Lucia Linares

Contact: llinares2105@gmail.com

 

CV:

PhD Candidate History                                                                                                         October 2015-Present

Darwin College, University of Cambridge, Cambridge, England

Dissertation – German Political Thought and the ‘Jewish Question’, 1916-1926

 

MPhil in International Relations and Politics (Distinction)                                             October 2015-July 2015

Lucy Cavendish College, University of Cambridge, Cambridge, England

Dissertation – Violence Within Peace: The Institutional Culture of Sexual Exploitation and Abuse in United Nations Peacekeeping Operations

 

BA (Honours) History and Politics (First Class)                                                               October 2010-July 2013

Langwith College, University of York, York, England

Dissertation – Freedom Fighters: Austrian Women of Jewish Descent and the Spanish Civil War

 

International Baccalaureate (Diploma: 43 out of 45 points)                                              January 2000-May 2010

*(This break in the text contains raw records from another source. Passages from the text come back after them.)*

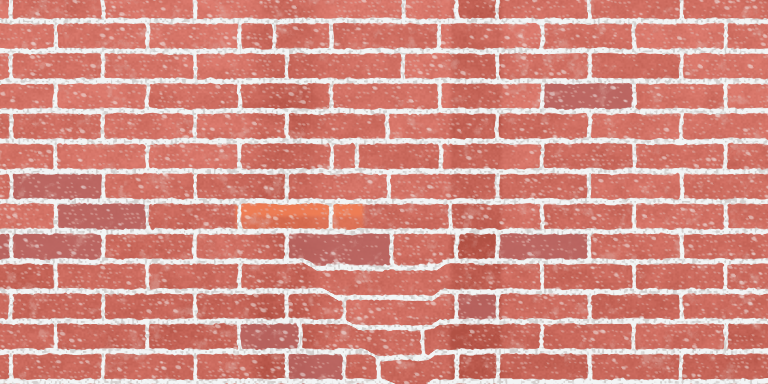
Give the GLSL for this texture, as a WebGL 2 fragment shader.

```glsl
#version 300 es
precision highp float;
// Weathered red brick wall in running bond with pale, grainy mortar.
// Each course finds the two joints around a point; the middle is patched with
// odd-length bricks and sags near the bottom. Unit: one course height.
uniform vec2 u_resolution;
out vec4 outColor;

const float COURSES = 12.78;      // courses in the canvas height
const float PITCH = 3.06;         // brick length with its joint
const float RIGHT_START = 16.56;  // where the regular right side begins
const vec3 CLAY = vec3(0.85, 0.47, 0.42);
const vec3 DEEP = vec3(0.71, 0.33, 0.28);
const vec3 PLUM = vec3(0.71, 0.39, 0.38);
const vec3 ORANGE = vec3(0.95, 0.50, 0.33);
const vec3 CHALK = vec3(0.87, 0.69, 0.66);
const vec3 MORTAR = vec3(0.95, 0.96, 0.96);
const vec3 GRIT = vec3(0.80, 0.78, 0.77);

float hash(vec2 p) {
  vec3 q = fract(p.xyx * vec3(0.1031, 0.1030, 0.0973));
  q += dot(q, q.yzx + 33.33);
  return fract((q.x + q.y) * q.z);
}

float noise(vec2 p) {
  vec2 i = floor(p), f = fract(p);
  f = f * f * (3.0 - 2.0 * f);
  return mix(mix(hash(i), hash(i + vec2(1, 0)), f.x),
             mix(hash(i + vec2(0, 1)), hash(i + vec2(1, 1)), f.x), f.y);
}

float fbm(vec2 p) {
  float sum = 0.0, amp = 0.5;
  for (int i = 0; i < 4; i++) {
    sum += amp * noise(p);
    p = p * 2.1 + 17.3;
    amp *= 0.5;
  }
  return sum;
}

// Soft-edged interval from a to b
float band(float x, float a, float b, float soft) {
  return smoothstep(a - soft, a + soft, x) * (1.0 - smoothstep(b - soft, b + soft, x));
}

// Narrow a span around x with one more joint
vec2 cut(vec2 span, float x, float joint) {
  return joint <= x ? vec2(max(span.x, joint), span.y) : vec2(span.x, min(span.y, joint));
}

// Left and right joints of the brick at x
vec2 brickSpan(float x, float row) {
  float odd = mod(row, 2.0), shift = 1.48 * odd;
  float u = x - shift;
  bool low = row > 8.5, lowOdd = low && odd > 0.5;
  float leftEnd = 0.37 + PITCH * (lowOdd || row < 0.5 ? 2.0 : 3.0);
  vec2 span = vec2(leftEnd, RIGHT_START);
  if (u < leftEnd || u > RIGHT_START) {
    float origin = u < leftEnd ? leftEnd : RIGHT_START;
    span = origin + PITCH * (floor((u - origin) / PITCH) + vec2(0, 1));
  }
  // Patched middle
  float middle = 13.2 + 0.8 * (hash(vec2(row, 4.0)) - 0.5);
  if (low) middle = row < 9.5 ? leftEnd : 11.45 - 2.95 * odd;
  span = cut(span, u, middle);
  if (row > 10.5) span = cut(span, u, 12.6);
  if (odd < 0.5 && (row > 7.5 || row < 0.5)) span = cut(span, u, 15.2);
  if (!low && mod(row, 4.0) == 1.0) span = cut(span, u, 9.12 + 0.69 * (row - 1.0) - shift);
  return span + shift;
}

// Downward slip of the courses in the lower middle
float sag(vec2 p) {
  float depth = p.y - 8.8;
  float centre = 12.5 + 0.3 * depth, halfWidth = 2.2 - 0.4 * depth;
  return 0.21 * band(p.x, centre - halfWidth, centre + halfWidth, 0.18) * smoothstep(8.35, 8.9, p.y);
}

// Scattered slanted flecks, one at most per cell
float flecks(vec2 p, float size, float share, float aa) {
  p = vec2(p.x - 0.4 * p.y, p.y) / size;
  vec2 cell = floor(p);
  vec2 centre = 0.3 + 0.4 * vec2(hash(cell), hash(cell + 7.7));
  float radius = 0.14 + 0.16 * hash(cell + 3.1);
  float dist = length((p - cell - centre) * vec2(0.8, 1.1)) - radius;
  float soft = aa / size;
  return step(hash(cell + 21.4), share) * (1.0 - smoothstep(-soft, soft, dist));
}

vec3 brickColor(vec2 p, float row, float id, float aa) {
  float tone = 0.93 - 0.035 * p.y + 0.35 * (hash(vec2(id, row)) - 0.5);
  tone += 0.6 * (fbm(p * vec2(1.6, 2.4)) - 0.47) + 0.3 * (noise(p * 16.0) - 0.5);
  // Darker vertical stains
  float patchy = 0.6 + 0.4 * noise(p * 0.6 + 5.0);
  tone -= 0.6 * patchy * band(p.x, 15.0, 16.7, 0.12);
  tone -= 0.45 * patchy * band(p.x, 8.5, 10.5, 0.5);
  vec3 color = mix(DEEP, CLAY, clamp(tone, -0.1, 1.12));
  float plumShare = abs(row - 7.5) < 1.0 ? 0.4 : 0.07;
  color = mix(color, PLUM, 0.8 * step(hash(vec2(id + 9.0, row)), plumShare));
  float glow = band(p.x, 7.85, 12.1, 0.1) * (row == 7.0 ? 1.0 : 0.0);
  color = mix(color, ORANGE, glow * (0.5 + 0.4 * band(p.y, 6.75, 7.2, 0.1)));
  // Chalky bloom and flecks
  color = mix(color, CHALK, 0.45 * smoothstep(0.56, 0.82, fbm(p * 2.7 + 40.0)));
  color = mix(color, CHALK, 0.6 * flecks(p, 0.15, 0.38, aa));
  return mix(color, MORTAR, 0.5 * flecks(p + 3.7, 0.24, 0.12, aa));
}

void main() {
  float aa = COURSES / u_resolution.y;
  vec2 p = vec2(gl_FragCoord.x, u_resolution.y - gl_FragCoord.y) * aa;
  vec2 wobble = vec2(noise(p * 3.0), noise(p * 3.0 + 31.0)) - 0.5;
  vec2 q = p + 0.06 * wobble - vec2(0.0, sag(p));
  float y = q.y + 0.3, row = floor(y);
  vec2 span = brickSpan(q.x, row);
  // Inset from joints, with rounded corners and ragged edges
  vec2 inset = vec2(min(q.x - span.x, span.y - q.x) - 0.065, min(fract(y), 1.0 - fract(y)) - 0.09);
  float inside = min(min(inset.x, inset.y), 0.06 - length(max(0.06 - inset, 0.0)));
  inside += 0.05 * (noise(p * 11.0) - 0.5);
  float soft = max(0.6 * aa, 0.025);
  float brick = smoothstep(-soft, soft, inside);
  vec3 mortar = mix(MORTAR, GRIT, 0.8 * smoothstep(0.45, 0.9, noise(p * 14.0)));
  vec3 color = brickColor(p, row, floor(span.x * 10.0 + 0.5), aa);
  outColor = vec4(mix(mortar, color, brick), 1.0);
}
```
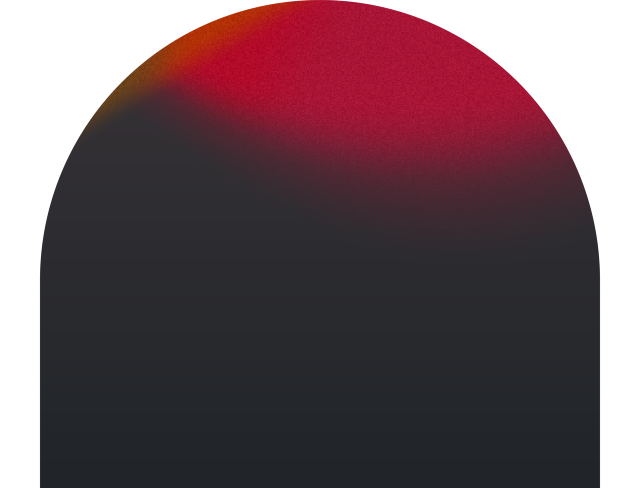
Give the GLSL for this background, as a WebGL 1 fragment shader.

```glsl
precision highp float;
uniform vec2 u_resolution;

float hash(vec2 cell) {
  vec3 h = fract(vec3(cell.xyx) * 0.1031);
  h += dot(h, h.yzx + 33.33);
  return fract((h.x + h.y) * h.z);
}

// Round-topped arch, with y measured down from its crown
float archDistance(vec2 p, float radius) {
  vec2 q = vec2(p.x - 0.5, max(radius - p.y, 0.0));
  return length(q) - radius;
}

void main() {
  // Canvas widths, from the top left corner
  vec2 p = vec2(gl_FragCoord.x, u_resolution.y - gl_FragCoord.y) / u_resolution.x;
  float pixel = 1.0 / u_resolution.x;

  // Slate base, darker toward the bottom
  vec3 color = mix(vec3(0.205, 0.19, 0.207), vec3(0.165, 0.167, 0.182),
                   smoothstep(0.1, 0.5, p.y));
  color = mix(color, vec3(0.13, 0.145, 0.163), smoothstep(0.42, 0.76, p.y));

  // Crimson glow with a curved lower edge and a long tail
  float offset = p.x - 0.664;
  float depth = p.y - 0.245 + 0.76 * offset * offset;
  depth /= mix(0.6, 1.08, smoothstep(0.2, 0.8, p.x));
  float core = 1.0 - smoothstep(-0.09, 0.06, depth);
  float tail = 1.0 - smoothstep(-0.05, 0.17, depth);
  float glow = 0.57 * core + 0.43 * tail;
  vec3 crimson = mix(vec3(0.70, 0.04, 0.16), vec3(0.66, 0.08, 0.21),
                     smoothstep(0.42, 0.58, p.x + 0.5 * p.y));
  color = mix(color, crimson, glow);

  // Orange corner, fading to olive brown at the left
  float band = dot(vec2(0.468, 0.0) - p, vec2(0.504, 0.864));
  float ember = smoothstep(-0.026, 0.03, band);
  vec3 orange = mix(vec3(0.42, 0.26, 0.10), vec3(0.70, 0.19, 0.02),
                    smoothstep(0.19, 0.31, p.x));
  color = mix(color, orange, ember);

  // Fine grain in the lit areas
  float grain = hash(floor(p * 512.0)) - 0.5;
  color += grain * vec3(0.06, 0.045, 0.045) * max(glow, ember);

  float outside = smoothstep(-pixel, pixel, archDistance(p, 0.4375) * 1.5);
  gl_FragColor = vec4(mix(color, vec3(1.0), outside), 1.0);
}
```
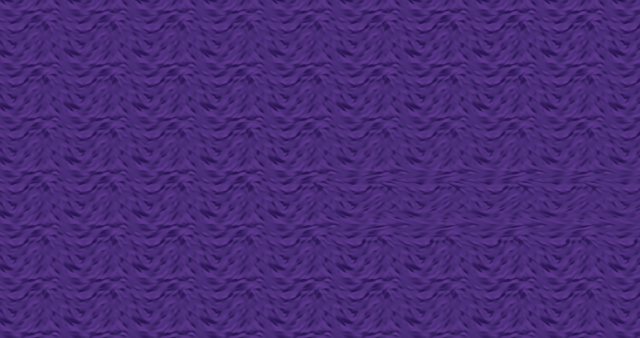
A Shadertoy shader for this pattern:

```glsl
// Purple embossed hide: a repeating tile of short fanned dashes and paired knots, with a smeared patch.

const vec2  REPEATS     = vec2(9.40, 6.30);   // tiles across and down
const vec2  TILE_OFFSET = vec2(-0.17);
const vec2  FINE_GRID   = vec2(14.0, 11.0);   // dashes per tile
const vec2  BROAD_GRID  = vec2(9.0, 7.0);
const vec2  DASH_SIZE   = vec2(0.47, 0.225);  // length and width, in cells
const float DASH_JITTER = 1.0;                // spread of angles, radians
const float FINE_GAIN   = 0.54;
const float BROAD_GAIN  = 0.33;
const float HOLLOW_TONE = 1.3;                // darkening of dents
const float KNOT_GAIN   = 0.70;
const float KNOT_RADIUS = 0.045;              // in tile widths
const vec2  KNOT_POS    = vec2(0.12, 0.80);   // half spacing, height in tile
const float TILE_ASPECT = 0.78;               // tile height over width
const float VARIATION   = 0.12;               // relief change between tiles
const float SLIDE       = 0.22;               // row shift in the patch, in tiles
const vec2  LIGHT_DIR   = vec2(0.08, 0.99);
const vec3  SHADOW = vec3(0.165, 0.080, 0.330);
const vec3  BASE   = vec3(0.293, 0.180, 0.482);
const vec3  SHEEN  = vec3(0.372, 0.220, 0.560);

// Integer hash giving four values from 0 to 1
vec4 hash4(vec2 cell, uint seed) {
    uvec2 c = uvec2(ivec2(cell));
    uvec4 v = uvec4(c, seed, c.x + c.y) * 1664525u + 1013904223u;
    v += v.yzxy * v.wxyz;
    v ^= v >> 16u;
    v += v.yzxy * v.wxyz;
    v ^= v >> 16u;
    return vec4(v & 65535u) / 65535.0;
}

// Smooth one-dimensional noise from -1 to 1
float noise1(float x, uint seed) {
    float i = floor(x), f = fract(x);
    float a = hash4(vec2(i, 0.0), seed).x;
    float b = hash4(vec2(i + 1.0, 0.0), seed).x;
    return 2.0 * mix(a, b, f * f * (3.0 - 2.0 * f)) - 1.0;
}

// Dash direction: nearly level in the top band, fanning out below the knots
float fanAngle(vec2 local) {
    vec2 ray = vec2((local.x - 0.5) * 1.5, (local.y - 0.98) * TILE_ASPECT);
    float fan = atan(ray.y, ray.x);
    float level = -1.5708 + sign(ray.x) * 1.25;
    return mix(fan, level, smoothstep(0.66, 0.78, local.y));
}

// Light on a slope, plus the darkness of a hollow
float shade(vec2 slope, float height) {
    return HOLLOW_TONE * height - dot(slope, LIGHT_DIR);
}

// Tone of a periodic field of stretched bumps and dents
float dashTone(vec2 p, vec2 grid, float smear, uint seed) {
    vec2 q = p * grid, home = floor(q);
    float tone = 0.0;
    for (int j = -2; j <= 2; j++)
    for (int i = -2; i <= 2; i++) {
        vec2 cell = home + vec2(i, j);
        vec2 wrapped = mod(cell, grid);
        vec4 rnd = hash4(wrapped, seed);
        float angle = fanAngle((wrapped + 0.5) / grid) + (rnd.z - 0.5) * DASH_JITTER;
        vec2 along = vec2(cos(angle), sin(angle));
        along = normalize(mix(along, vec2(along.x < 0.0 ? -1.0 : 1.0, 0.0), smear));
        vec2 across = vec2(-along.y, along.x);
        vec2 d = q - cell - 0.1 - 0.8 * rnd.xy;
        vec2 e = vec2(dot(d, along), dot(d, across)) / DASH_SIZE;
        float strength = 2.0 * rnd.w - 1.0;
        float bump = strength * abs(strength) * exp(-0.5 * dot(e, e));
        e /= DASH_SIZE;
        tone += shade(-bump * (e.x * along + e.y * across), bump);
    }
    return tone;
}

// Tone of the two round knots, mirrored about the tile centre
float knotTone(vec2 local) {
    vec2 d = vec2(abs(local.x - 0.5), local.y) - KNOT_POS;
    d.y *= TILE_ASPECT;
    d /= KNOT_RADIUS;
    float bump = exp(-0.5 * dot(d, d));
    d.x *= sign(local.x - 0.5);
    return shade(-d * bump, -0.5 * bump);
}

// Smeared patch on the right, in two level bands
float smearMask(vec2 uv) {
    float upper = (uv.y - 0.475) / 0.045;
    float lower = (uv.y - 0.345) / 0.050;
    float bands = exp(-upper * upper) * 0.8 + exp(-lower * lower);
    return clamp(bands, 0.0, 1.0) * smoothstep(0.38, 0.62, uv.x);
}

void mainImage(out vec4 fragColor, in vec2 fragCoord) {
    vec2 uv = fragCoord / iResolution.xy;
    float smear = smearMask(uv);

    // Repeat, with rows sliding sideways inside the smeared patch
    vec2 p = uv * REPEATS + TILE_OFFSET;
    p.x += smear * SLIDE * noise1(uv.y * 45.0, 7u);
    float vary = noise1(p.x * 0.8 + floor(p.y) * 13.0 + 40.0, 5u);

    // Relief
    float tone = FINE_GAIN * dashTone(p, FINE_GRID, smear * 0.7, 11u)
               + BROAD_GAIN * dashTone(p, BROAD_GRID, smear * 0.6, 23u)
               + KNOT_GAIN * knotTone(fract(p));
    tone *= (1.0 + VARIATION * vary) * (1.0 - 0.45 * smear);

    // Shading, softly limited
    tone /= sqrt(1.0 + 0.6 * tone * tone);
    vec3 color = mix(BASE, SHADOW, clamp(-tone, 0.0, 1.0));
    color = mix(color, SHEEN, clamp(tone, 0.0, 1.0));
    fragColor = vec4(color, 1.0);
}
```
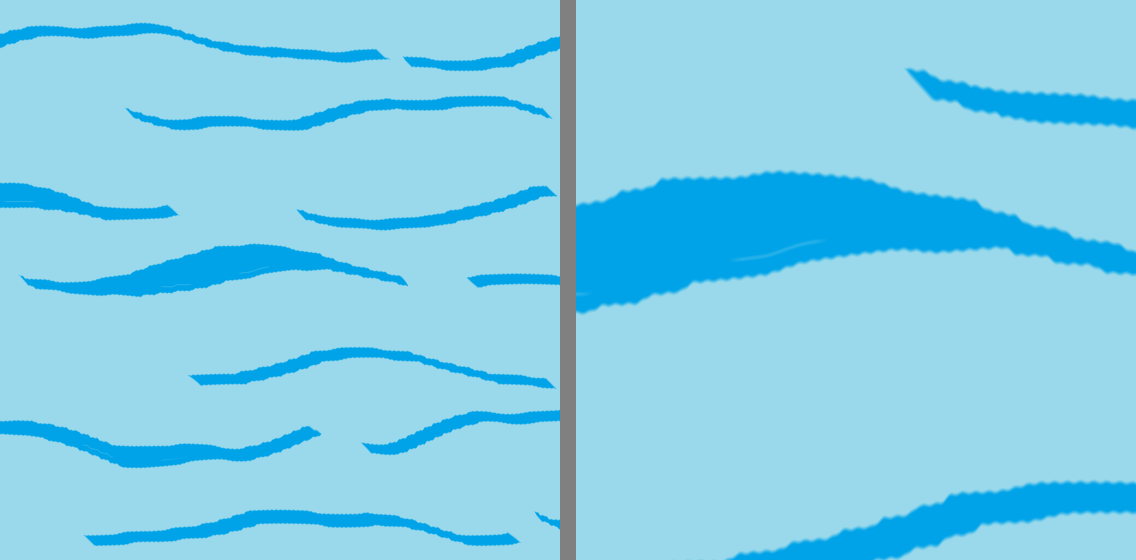
Left, the full canvas; right, a detail of the centre.
Give the GLSL for this pattern, as a WebGL 1 fragment shader.

```glsl
precision highp float;

uniform vec2 u_resolution;

const vec3 WATER = vec3(0.60, 0.85, 0.92);
const vec3 INK = vec3(0.00, 0.64, 0.91);

const int ROWS = 7;
const int STROKES_PER_ROW = 3;
const float PERIOD = 0.8;          // distance between stroke starts in a row
const float LENGTH_MEAN = 0.6;
const float LENGTH_SPREAD = 0.16;
const float ROW_JITTER = 0.02;
const float NIB = 0.009;           // half extent of the slanted pen nib
const float WAVE_HEIGHT = 0.024;
const float WAVE_SPREAD = 0.006;
const float WOBBLE = 0.004;
const float FLATNESS = 1.5;        // clips the crests into level runs
const float STEP_HEIGHT = 0.007;   // hand-made stair steps
const float STEP_AMOUNT = 0.6;
const float SWELL = 0.05;          // extra ink on heavy strokes
const float TOOTH = 0.0005;        // fine ripple along the edges
const float TOOTH_PERIOD = 0.0078;
const float SEAM_STRENGTH = 0.25;
const float EDGE = 0.0018;
const float TAU = 6.2831853;

// Softly rounds a height to level steps
float stairs(float y) {
    float q = y / STEP_HEIGHT;
    float stepped = (floor(q) + smoothstep(0.3, 0.7, fract(q))) * STEP_HEIGHT;
    return mix(y, stepped, STEP_AMOUNT);
}

// Height of the pen path: a clipped sine plus a small wobble
float penPath(float x, float seed) {
    float wavelength = 0.7 + 0.08 * sin(seed * 1.3);
    float swing = sin(TAU * x / wavelength + seed * 2.1);
    float height = WAVE_HEIGHT + WAVE_SPREAD * sin(seed * 2.7);
    float wave = height * clamp(FLATNESS * swing, -1.0, 1.0);
    return stairs(wave + WOBBLE * sin(TAU * x / 0.23 + seed * 4.3));
}

// Ink coverage of one stroke drawn with a nib slanting down to the right
float strokeInk(vec2 p, float row, float slot, float edge) {
    float seed = row + slot * 1.57;
    float start = PERIOD * (slot - 1.0 + fract(row * 0.618 + 0.2));
    float span = LENGTH_MEAN + LENGTH_SPREAD * sin(row * 2.4 + slot * 1.7);
    float base = (row + 0.5) / float(ROWS)
               + ROW_JITTER * sin(row * 3.1 + slot * 4.0);
    float y = p.y - base;

    // Heavy strokes swell in the middle
    float u = clamp((p.x - start) / span, 0.0, 1.0);
    float weight = pow(max(sin(row * 1.7 + slot * 2.0 + 0.5), 0.0), 4.0);
    float bulge = pow(max(sin(0.5 * TAU * u), 0.0), 3.0);
    float swell = SWELL * weight * bulge;

    // The nib's two corners trace the upper and lower edges
    float top = penPath(p.x + NIB, seed) + NIB + 0.4 * swell;
    float bottom = penPath(p.x - NIB, seed) - NIB - 0.6 * swell;
    float side = min(top - y, y - bottom);
    side += TOOTH * sin(TAU * p.x / TOOTH_PERIOD);

    // Slanted ends
    float along = p.x + y - penPath(p.x, seed);
    float ends = 0.7 * min(along - start, start + span - along);
    float ink = smoothstep(-edge, edge, min(side, ends));

    // Faint broken seam where passes of the pen overlap
    float seam = 1.0 - smoothstep(0.0, 0.002, abs(y - bottom - 0.011));
    seam *= smoothstep(0.012, 0.02, swell) * smoothstep(0.2, 0.6, sin(p.x * 45.0));
    return ink * (1.0 - SEAM_STRENGTH * seam);
}

void main() {
    vec2 p = gl_FragCoord.xy / u_resolution;
    float edge = max(EDGE, 0.6 / min(u_resolution.x, u_resolution.y));
    float ink = 0.0;
    for (int row = 0; row < ROWS; row++) {
        for (int slot = 0; slot < STROKES_PER_ROW; slot++) {
            ink = max(ink, strokeInk(p, float(row), float(slot), edge));
        }
    }
    gl_FragColor = vec4(mix(WATER, INK, ink), 1.0);
}
```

Vienna International School, Vienna, Austria

 

SCHOLARSHIPS AND AWARDS

 

Fund for Women Graduates, FfWG, BFWG, United Kingdom                                                              2017-2018

 

Simon-Dubnow Fellowship, Simon-Dubnow Institute, Leipzig                                                                         2017

 

Graduate Archive Fund, History Department, University of Cambridge                                                           2017

 

Leo Baeck Fellow, Leo Baeck Institute, London and                                                                                    2016-2017

Studienstiftung des deutschen Volkes, Bonn

 

Excellence Award, Kusuma Trust, Gibraltar                                                                                             2016-2018

Awarded for excellence in academic and extra-curricular activities

 

Kate Bertram Award, Lucy Cavendish College, University of Cambridge                                                            2016

Awarded for First Class results in MPhil in International Relations and Politics

 

PhD Tuition Fees Scholarship, Department of Education                                                                      2015-2018

HM Government of Gibraltar

 

CONFERENCES AND WORKSHOPS

 

‘Translation in Multi-language research’, Alma College, Tel Aviv Israel (organiser)                    September 2017

Financed by Studienstiftung des deutschen Volkes

 

Leo Baeck Fellowship Programme Workshop in Freudental (paper)                                                 August 2017

Organised by Leo Baeck Institute and Studienstiftung des deutschen Volkes

 

‘Jews, Liberalism, Anti-Semitism: The Dialectics of Inclusion, 1750-1950’                          January-March 2017

Hilary Term Visiting Scholar at the Oxford Centre of Hebrew and Jewish Studies

Attended seminar in Advanced Jewish Studies and International Conference (13-14 March)

 

PhD Colloquium on Modern European Jewish History (paper)                                                    November 2016

Organised by Leo Baeck Institute, Queen Mary University of London, England

 

Leo Baeck Fellowship Programme Workshop in Brighton (paper)                                                   October 2016

Organised by Leo Baeck Institute London and Studienstiftung des deutschen Volkes

 

Women’s Lunch History of Political Thought Workshop (paper)                                                      March 2016

St John’s College, University of Cambridge, England

 

German Political Thought and ‘Jewish Questions’, 1916 – 1926

Lucia’s project identifies a series of key moments in Reichstag debates and public political discourse when ‘Jewish Questions’ were brought to the fore. Tracing these events from 1916 to 1926, it investigates the impact of these ‘Jewish Questions’ on political-theoretical discussions on the meaning of the modern state by German Gentiles and German Jews. By critically re-examining these crucial debates this research will question whether and if so, how, the notion of a so-called ‘Jewish Question’ – understood to denote concerns of emancipation, citizenship and minority rights as well as the concept of nationhood and statehood – influenced the understanding of political concepts designed to strengthen, and yet served to undermine, the first German democratic Republic. It will consider the ways in which German political thought in the years preceding the new Republic provided a vocabulary for discussing political concepts associated with the so-called ‘Jewish Question’ as well as a forum in which ‘Jewish Questions’ were re-conceptualised. In doing so, this dissertation explores why the attempt to devise a legal and constitutional framework for a pluralistic society then predicated a discourse about exceptionalism and homogeneity, which, in turn, undermined Weimar’s liberal legal framework.